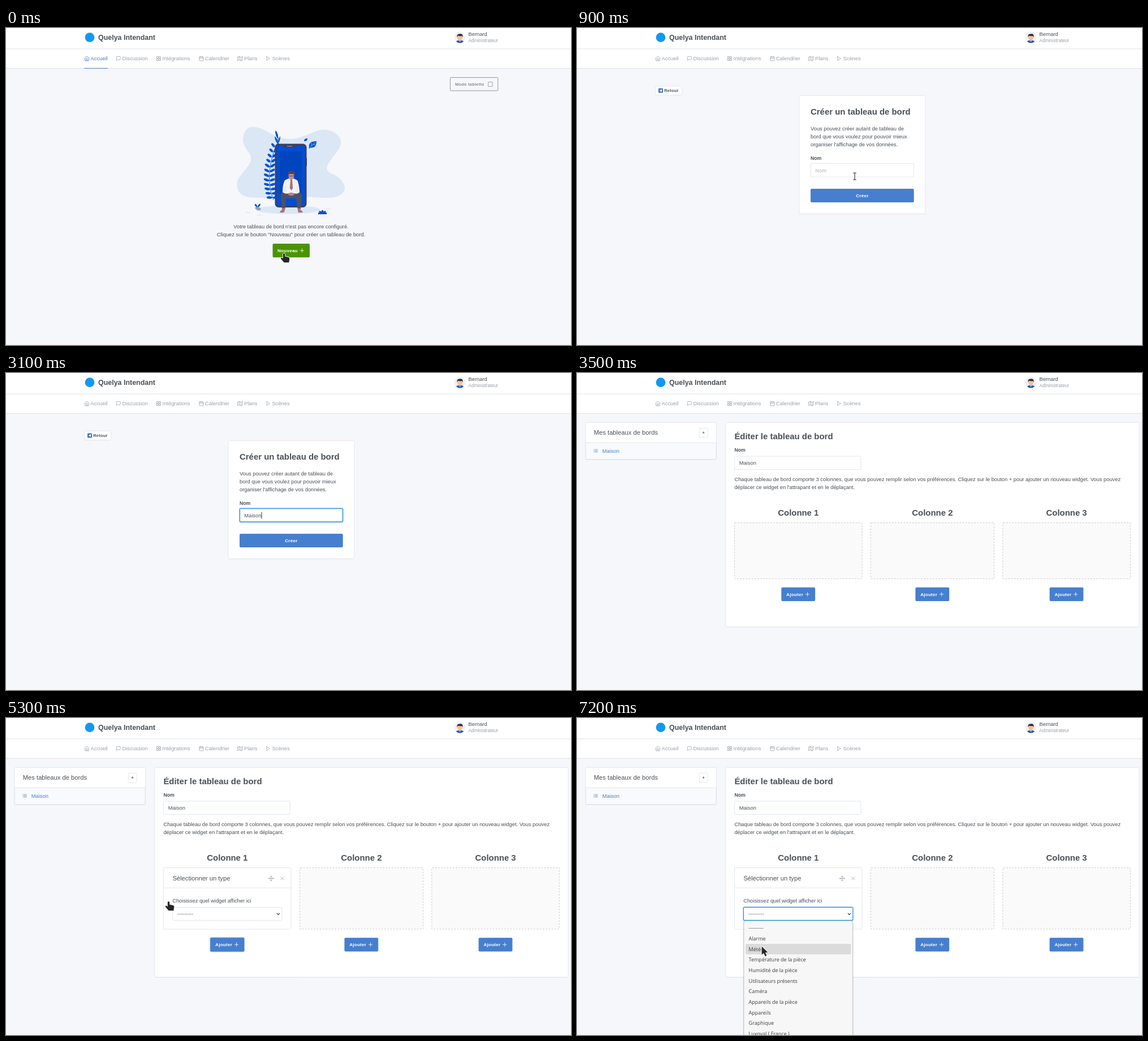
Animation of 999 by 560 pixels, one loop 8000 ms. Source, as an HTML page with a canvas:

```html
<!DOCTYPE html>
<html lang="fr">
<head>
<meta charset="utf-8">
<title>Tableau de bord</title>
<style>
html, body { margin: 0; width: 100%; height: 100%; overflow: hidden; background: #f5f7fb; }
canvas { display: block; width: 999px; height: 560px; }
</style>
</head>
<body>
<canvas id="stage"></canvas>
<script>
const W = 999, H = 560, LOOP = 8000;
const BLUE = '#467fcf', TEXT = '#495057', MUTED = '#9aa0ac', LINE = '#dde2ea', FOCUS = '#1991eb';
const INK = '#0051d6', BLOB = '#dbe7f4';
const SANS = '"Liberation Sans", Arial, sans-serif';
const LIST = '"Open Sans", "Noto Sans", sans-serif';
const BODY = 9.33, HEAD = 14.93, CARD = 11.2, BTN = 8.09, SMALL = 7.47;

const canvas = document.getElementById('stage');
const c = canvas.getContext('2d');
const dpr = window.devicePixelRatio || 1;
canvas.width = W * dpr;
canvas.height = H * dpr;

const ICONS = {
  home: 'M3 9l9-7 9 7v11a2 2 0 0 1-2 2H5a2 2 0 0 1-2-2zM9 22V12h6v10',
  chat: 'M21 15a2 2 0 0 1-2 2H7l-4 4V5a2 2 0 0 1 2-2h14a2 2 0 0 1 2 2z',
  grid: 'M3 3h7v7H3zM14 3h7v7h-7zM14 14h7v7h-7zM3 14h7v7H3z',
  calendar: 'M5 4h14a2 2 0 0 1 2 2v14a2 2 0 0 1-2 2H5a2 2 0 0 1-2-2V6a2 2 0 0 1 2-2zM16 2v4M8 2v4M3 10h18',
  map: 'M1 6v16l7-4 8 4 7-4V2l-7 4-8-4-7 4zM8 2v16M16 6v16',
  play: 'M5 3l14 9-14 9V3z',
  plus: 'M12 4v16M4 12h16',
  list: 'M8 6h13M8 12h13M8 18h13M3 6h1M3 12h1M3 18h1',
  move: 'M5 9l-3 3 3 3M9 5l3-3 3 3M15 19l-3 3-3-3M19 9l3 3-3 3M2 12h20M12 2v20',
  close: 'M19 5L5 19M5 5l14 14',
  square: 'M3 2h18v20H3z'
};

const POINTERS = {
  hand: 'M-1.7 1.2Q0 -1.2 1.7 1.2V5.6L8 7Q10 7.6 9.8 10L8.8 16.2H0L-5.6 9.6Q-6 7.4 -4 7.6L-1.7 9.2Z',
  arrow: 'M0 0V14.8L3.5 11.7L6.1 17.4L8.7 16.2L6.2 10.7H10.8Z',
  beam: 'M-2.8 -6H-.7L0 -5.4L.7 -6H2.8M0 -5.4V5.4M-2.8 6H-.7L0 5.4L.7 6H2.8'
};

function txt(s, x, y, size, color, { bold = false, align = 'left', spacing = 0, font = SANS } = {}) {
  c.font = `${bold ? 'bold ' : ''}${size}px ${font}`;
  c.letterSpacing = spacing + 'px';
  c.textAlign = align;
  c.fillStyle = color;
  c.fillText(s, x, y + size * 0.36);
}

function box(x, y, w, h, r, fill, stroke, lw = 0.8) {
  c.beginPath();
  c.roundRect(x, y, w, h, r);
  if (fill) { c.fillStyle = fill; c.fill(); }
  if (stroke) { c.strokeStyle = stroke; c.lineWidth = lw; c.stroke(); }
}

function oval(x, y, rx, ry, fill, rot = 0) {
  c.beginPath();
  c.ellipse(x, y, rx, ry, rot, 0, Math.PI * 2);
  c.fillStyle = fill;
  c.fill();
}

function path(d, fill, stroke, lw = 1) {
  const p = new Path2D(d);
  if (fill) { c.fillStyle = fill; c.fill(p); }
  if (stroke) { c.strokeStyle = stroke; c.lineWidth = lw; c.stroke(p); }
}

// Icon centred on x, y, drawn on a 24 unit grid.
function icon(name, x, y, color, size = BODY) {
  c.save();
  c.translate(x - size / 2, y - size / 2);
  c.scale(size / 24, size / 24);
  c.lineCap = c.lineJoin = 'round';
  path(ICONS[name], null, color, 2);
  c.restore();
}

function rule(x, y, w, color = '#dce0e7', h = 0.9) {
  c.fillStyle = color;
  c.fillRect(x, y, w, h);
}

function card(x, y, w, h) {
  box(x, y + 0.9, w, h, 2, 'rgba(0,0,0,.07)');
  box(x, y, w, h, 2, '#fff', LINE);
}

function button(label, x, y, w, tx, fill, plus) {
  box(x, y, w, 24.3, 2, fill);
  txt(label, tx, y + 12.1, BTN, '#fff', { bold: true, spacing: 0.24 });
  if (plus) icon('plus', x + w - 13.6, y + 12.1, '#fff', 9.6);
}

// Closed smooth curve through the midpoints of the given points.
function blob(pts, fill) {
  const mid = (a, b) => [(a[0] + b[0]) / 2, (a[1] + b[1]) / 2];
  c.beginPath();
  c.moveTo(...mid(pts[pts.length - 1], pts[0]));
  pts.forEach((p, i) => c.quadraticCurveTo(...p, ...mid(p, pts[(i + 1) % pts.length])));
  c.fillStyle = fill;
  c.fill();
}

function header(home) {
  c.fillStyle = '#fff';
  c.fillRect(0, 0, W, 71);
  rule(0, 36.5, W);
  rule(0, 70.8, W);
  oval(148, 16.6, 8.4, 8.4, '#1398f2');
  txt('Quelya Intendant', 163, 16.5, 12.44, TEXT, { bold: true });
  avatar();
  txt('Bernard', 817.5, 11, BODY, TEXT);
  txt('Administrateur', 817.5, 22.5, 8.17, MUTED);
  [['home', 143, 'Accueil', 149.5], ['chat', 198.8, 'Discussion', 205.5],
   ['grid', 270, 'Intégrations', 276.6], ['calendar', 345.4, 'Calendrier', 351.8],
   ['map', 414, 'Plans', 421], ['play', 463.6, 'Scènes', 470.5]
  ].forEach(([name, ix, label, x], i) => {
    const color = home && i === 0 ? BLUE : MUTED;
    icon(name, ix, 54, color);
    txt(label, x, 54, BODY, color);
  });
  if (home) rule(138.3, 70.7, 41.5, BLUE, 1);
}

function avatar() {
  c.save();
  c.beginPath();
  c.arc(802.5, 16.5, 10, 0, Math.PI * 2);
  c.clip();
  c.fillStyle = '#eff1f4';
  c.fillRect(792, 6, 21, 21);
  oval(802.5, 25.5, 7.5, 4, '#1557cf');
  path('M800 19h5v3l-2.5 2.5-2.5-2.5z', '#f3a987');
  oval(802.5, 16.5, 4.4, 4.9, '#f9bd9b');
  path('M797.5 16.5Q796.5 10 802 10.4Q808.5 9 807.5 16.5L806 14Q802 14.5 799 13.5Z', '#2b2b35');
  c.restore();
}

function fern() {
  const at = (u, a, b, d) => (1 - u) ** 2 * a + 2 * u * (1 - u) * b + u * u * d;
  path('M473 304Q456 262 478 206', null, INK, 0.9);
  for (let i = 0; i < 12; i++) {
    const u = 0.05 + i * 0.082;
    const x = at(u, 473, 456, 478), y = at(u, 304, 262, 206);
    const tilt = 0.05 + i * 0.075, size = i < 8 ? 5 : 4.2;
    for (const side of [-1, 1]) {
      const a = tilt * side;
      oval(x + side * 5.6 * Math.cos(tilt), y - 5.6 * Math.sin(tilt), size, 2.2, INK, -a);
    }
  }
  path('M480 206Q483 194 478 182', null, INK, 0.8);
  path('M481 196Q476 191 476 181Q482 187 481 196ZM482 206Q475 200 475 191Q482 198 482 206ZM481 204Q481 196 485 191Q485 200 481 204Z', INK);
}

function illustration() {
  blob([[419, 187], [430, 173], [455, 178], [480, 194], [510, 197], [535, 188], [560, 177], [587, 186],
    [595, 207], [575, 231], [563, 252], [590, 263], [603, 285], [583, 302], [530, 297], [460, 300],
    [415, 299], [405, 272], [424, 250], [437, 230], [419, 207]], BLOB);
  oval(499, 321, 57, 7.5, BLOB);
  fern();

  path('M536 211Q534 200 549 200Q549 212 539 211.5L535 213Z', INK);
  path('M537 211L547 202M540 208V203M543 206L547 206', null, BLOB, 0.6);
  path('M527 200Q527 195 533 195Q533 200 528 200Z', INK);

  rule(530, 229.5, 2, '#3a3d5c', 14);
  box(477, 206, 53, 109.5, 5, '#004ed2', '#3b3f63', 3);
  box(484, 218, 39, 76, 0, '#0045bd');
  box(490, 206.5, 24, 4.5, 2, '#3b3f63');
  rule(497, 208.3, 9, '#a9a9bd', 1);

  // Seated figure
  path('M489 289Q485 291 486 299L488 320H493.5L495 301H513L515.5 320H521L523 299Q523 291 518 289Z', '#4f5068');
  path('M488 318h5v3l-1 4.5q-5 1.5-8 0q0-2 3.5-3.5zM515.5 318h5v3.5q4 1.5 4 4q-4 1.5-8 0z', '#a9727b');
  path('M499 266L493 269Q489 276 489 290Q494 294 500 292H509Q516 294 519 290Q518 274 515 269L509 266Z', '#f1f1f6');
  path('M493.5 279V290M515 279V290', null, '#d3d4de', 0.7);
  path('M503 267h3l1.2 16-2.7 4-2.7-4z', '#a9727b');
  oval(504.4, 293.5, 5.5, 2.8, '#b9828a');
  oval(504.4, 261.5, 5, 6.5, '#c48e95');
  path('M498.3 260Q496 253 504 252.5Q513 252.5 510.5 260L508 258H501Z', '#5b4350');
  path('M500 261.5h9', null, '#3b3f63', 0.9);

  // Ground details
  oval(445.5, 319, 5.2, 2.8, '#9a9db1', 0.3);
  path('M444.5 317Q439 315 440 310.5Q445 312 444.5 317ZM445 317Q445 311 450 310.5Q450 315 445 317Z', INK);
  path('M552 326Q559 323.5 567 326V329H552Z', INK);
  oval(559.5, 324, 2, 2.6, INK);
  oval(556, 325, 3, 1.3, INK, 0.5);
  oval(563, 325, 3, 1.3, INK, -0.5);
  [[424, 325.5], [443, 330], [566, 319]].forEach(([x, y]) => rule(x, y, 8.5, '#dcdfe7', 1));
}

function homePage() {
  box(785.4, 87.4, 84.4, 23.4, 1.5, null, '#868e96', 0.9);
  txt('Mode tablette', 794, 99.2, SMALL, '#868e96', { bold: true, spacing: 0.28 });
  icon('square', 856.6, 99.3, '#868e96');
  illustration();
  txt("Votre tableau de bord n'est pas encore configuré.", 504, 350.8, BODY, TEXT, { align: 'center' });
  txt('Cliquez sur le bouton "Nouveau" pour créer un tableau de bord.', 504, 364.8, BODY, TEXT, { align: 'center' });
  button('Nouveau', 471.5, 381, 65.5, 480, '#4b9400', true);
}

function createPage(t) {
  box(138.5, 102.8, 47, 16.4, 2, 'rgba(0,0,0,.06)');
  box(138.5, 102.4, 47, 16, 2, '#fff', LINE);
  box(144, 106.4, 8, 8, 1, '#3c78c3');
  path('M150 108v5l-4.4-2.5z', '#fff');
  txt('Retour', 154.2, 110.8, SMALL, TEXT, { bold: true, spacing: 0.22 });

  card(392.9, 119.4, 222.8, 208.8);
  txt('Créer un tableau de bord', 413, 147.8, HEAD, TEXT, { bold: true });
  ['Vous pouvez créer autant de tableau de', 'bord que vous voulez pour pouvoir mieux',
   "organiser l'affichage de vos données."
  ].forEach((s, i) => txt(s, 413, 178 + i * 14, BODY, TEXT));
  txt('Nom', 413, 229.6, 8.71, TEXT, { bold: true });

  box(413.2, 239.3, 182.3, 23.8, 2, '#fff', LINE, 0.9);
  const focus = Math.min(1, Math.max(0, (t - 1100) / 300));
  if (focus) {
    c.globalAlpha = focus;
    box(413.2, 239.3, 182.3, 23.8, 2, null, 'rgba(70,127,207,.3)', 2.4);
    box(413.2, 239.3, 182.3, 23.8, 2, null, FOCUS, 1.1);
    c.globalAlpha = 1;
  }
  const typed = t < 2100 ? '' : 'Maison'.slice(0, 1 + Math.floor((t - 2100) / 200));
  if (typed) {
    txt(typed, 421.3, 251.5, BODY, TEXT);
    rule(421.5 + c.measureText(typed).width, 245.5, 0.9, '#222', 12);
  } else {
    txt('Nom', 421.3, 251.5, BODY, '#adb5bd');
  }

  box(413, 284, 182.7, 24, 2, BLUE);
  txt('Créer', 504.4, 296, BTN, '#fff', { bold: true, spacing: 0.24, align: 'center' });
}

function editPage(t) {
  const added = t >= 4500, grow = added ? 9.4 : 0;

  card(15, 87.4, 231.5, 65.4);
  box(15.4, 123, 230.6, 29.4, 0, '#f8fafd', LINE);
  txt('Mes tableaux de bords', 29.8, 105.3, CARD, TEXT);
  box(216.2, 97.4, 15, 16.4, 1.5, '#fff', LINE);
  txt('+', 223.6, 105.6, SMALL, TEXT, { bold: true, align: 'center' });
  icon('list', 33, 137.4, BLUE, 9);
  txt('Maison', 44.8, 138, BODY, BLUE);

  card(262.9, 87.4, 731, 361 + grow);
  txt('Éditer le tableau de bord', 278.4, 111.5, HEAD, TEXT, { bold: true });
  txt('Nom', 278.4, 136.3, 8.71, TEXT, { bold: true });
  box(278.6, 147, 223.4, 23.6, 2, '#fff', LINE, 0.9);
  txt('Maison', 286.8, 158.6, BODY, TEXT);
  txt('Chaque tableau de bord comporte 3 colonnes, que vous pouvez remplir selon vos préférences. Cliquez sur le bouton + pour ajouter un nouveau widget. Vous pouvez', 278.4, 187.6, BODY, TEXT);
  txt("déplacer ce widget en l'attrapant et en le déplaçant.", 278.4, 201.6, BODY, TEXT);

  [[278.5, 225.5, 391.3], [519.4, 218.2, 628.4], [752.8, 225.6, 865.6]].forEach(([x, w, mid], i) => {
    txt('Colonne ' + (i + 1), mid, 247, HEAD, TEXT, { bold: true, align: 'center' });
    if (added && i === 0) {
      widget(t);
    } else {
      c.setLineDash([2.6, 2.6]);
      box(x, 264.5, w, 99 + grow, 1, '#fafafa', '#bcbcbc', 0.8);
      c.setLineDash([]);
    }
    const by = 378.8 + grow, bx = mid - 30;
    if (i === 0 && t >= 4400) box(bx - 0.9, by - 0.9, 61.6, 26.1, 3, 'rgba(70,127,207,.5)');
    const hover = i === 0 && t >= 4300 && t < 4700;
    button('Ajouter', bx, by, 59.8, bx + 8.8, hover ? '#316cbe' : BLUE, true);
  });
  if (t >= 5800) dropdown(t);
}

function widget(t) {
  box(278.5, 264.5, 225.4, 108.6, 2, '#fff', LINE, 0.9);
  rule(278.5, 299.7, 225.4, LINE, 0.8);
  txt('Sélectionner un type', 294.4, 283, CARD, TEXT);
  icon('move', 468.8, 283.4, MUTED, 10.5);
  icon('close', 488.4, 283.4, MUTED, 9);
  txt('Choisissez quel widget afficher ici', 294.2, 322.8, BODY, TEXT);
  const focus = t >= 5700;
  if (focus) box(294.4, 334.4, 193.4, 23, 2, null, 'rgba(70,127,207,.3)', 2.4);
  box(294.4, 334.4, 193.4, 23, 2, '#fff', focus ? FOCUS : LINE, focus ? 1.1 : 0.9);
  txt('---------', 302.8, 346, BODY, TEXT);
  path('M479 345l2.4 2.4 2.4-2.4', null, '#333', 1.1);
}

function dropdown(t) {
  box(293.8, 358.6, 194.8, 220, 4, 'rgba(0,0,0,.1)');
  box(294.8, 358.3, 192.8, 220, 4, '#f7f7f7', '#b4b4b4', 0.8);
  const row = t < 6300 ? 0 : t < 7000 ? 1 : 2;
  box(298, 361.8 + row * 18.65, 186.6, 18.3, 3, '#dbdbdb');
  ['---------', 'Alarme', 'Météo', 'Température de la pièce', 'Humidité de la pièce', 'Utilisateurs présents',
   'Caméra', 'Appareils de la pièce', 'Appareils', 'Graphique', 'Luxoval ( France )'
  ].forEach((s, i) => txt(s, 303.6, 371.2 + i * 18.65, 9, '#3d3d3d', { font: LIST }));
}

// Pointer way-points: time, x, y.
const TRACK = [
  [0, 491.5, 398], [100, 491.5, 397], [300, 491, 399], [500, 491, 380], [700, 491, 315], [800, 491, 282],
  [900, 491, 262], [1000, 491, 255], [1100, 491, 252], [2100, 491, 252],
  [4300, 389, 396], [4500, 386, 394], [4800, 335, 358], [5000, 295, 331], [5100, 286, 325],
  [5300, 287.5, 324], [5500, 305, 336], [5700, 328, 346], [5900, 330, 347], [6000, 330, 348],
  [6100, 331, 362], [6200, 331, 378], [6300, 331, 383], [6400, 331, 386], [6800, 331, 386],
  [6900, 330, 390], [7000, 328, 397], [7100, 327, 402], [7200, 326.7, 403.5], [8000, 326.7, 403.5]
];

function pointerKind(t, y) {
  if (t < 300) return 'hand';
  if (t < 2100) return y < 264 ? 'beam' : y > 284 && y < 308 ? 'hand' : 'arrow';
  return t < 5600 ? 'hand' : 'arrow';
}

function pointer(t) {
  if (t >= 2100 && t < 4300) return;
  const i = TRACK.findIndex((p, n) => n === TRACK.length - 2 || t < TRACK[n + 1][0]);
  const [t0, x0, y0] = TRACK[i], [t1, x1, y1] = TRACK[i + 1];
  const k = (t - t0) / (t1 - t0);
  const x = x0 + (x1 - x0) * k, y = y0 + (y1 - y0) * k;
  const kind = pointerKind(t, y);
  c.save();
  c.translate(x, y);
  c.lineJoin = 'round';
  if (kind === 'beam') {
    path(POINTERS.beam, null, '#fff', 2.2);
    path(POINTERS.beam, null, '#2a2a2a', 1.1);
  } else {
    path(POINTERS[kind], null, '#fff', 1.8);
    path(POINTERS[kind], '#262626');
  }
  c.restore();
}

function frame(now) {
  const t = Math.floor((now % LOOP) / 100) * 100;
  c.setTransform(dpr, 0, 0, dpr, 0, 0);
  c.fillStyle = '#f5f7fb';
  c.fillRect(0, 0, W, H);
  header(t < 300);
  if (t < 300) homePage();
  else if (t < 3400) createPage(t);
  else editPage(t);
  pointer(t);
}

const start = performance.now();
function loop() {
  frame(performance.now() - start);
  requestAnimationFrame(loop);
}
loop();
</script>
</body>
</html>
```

# [What is being asked]
All lines of the records above with the word "canvas" in them are to be copied.

# [Completed task]
Animation of 999 by 560 pixels, one loop 8000 ms. Source, as an HTML page with a canvas:
canvas { display: block; width: 999px; height: 560px; }
<canvas id="stage"></canvas>
const canvas = document.getElementById('stage');
const c = canvas.getContext('2d');
canvas.width = W * dpr;
canvas.height = H * dpr;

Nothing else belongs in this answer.